** SUPPLIED RECORDS follows **

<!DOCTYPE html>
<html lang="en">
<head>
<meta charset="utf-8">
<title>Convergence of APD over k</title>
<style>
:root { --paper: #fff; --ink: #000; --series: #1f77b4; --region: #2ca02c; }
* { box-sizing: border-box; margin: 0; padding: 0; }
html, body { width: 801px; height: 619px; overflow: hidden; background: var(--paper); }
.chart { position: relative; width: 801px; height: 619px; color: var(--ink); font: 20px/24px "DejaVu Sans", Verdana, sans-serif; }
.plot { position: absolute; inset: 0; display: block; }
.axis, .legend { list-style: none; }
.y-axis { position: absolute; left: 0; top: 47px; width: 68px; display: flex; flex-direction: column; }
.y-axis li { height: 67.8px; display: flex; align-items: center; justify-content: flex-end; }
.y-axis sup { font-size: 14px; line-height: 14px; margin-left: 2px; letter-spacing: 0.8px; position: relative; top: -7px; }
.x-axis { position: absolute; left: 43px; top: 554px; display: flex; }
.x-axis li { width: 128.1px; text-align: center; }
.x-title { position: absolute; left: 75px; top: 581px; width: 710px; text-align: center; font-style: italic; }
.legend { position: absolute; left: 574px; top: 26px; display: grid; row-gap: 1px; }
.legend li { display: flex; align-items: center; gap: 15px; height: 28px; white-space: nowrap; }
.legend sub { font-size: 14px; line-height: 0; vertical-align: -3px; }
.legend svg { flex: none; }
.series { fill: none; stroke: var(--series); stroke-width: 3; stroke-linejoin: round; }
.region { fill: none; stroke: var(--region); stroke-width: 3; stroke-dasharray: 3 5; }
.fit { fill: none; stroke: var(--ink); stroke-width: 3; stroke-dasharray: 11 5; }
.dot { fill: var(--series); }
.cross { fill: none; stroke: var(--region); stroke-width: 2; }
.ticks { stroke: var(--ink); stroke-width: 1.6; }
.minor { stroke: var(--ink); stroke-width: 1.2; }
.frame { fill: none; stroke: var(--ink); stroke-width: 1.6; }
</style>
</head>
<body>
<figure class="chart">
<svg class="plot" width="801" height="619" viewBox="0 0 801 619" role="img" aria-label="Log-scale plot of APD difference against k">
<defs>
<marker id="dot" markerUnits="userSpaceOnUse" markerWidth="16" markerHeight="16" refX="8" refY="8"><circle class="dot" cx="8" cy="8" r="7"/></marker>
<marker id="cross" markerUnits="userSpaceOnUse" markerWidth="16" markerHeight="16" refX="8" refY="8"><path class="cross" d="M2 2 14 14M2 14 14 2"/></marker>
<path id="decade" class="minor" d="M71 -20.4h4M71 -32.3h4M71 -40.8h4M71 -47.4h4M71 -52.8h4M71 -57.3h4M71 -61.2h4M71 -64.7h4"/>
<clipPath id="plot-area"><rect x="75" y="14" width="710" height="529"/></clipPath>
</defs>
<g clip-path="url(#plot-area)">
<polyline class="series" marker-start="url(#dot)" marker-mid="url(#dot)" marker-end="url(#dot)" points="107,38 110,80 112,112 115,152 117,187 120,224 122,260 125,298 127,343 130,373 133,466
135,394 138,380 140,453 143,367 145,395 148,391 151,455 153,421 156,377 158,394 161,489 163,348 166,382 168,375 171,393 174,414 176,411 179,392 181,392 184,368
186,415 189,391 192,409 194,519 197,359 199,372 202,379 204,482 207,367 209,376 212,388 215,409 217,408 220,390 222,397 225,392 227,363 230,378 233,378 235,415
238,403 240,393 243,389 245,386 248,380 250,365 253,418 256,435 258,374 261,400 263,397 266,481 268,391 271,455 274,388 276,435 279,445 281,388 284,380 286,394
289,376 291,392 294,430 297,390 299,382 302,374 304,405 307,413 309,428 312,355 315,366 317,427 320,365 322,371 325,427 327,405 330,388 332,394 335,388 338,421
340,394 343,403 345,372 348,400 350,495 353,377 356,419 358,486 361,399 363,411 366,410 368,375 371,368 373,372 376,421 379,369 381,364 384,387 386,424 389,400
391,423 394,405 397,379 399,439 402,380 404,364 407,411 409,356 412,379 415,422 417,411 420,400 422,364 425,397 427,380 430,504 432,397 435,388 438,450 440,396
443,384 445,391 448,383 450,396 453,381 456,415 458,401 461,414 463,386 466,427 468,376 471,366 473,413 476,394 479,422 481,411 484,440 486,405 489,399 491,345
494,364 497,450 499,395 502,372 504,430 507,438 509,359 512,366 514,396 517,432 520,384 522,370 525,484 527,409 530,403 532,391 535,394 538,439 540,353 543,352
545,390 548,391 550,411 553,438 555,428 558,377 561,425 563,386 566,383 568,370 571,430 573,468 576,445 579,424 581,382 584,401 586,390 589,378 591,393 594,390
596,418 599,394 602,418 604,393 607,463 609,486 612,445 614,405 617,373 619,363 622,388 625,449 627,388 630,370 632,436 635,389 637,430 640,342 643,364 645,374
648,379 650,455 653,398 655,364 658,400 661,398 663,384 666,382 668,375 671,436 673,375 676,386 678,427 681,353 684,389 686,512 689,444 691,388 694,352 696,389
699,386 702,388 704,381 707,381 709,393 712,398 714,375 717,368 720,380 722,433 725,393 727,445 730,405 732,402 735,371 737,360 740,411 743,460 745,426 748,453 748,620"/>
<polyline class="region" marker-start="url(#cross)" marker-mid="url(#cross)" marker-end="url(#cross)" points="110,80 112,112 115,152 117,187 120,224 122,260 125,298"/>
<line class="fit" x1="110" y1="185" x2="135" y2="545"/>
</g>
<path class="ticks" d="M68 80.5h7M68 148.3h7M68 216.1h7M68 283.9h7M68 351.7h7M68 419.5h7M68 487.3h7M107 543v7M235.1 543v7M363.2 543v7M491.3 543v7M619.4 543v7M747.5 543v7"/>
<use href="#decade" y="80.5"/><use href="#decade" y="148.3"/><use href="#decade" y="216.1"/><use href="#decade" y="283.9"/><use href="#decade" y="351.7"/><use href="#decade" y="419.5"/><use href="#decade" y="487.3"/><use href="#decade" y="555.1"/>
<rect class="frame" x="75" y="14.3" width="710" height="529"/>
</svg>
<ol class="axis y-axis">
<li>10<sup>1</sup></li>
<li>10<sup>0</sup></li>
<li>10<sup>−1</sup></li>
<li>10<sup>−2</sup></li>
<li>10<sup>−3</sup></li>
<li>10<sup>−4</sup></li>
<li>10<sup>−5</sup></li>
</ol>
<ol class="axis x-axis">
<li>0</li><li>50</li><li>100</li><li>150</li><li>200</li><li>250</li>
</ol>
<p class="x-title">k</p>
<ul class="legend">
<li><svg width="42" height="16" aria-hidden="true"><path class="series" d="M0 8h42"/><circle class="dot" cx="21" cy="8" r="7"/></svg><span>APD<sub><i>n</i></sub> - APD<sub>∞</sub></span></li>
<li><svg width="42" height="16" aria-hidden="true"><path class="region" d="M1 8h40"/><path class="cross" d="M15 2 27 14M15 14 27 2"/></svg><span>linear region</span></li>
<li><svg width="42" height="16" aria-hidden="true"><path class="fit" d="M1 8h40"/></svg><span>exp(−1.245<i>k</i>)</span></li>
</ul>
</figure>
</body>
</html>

** End of SUPPLIED RECORDS **

EXERCISE AIM:
What lines in the listing above hold the string "axis"? List them.

WRITTEN ANSWER:
.axis, .legend { list-style: none; }
.y-axis { position: absolute; left: 0; top: 47px; width: 68px; display: flex; flex-direction: column; }
.y-axis li { height: 67.8px; display: flex; align-items: center; justify-content: flex-end; }
.y-axis sup { font-size: 14px; line-height: 14px; margin-left: 2px; letter-spacing: 0.8px; position: relative; top: -7px; }
.x-axis { position: absolute; left: 43px; top: 554px; display: flex; }
.x-axis li { width: 128.1px; text-align: center; }
<ol class="axis y-axis">
<ol class="axis x-axis">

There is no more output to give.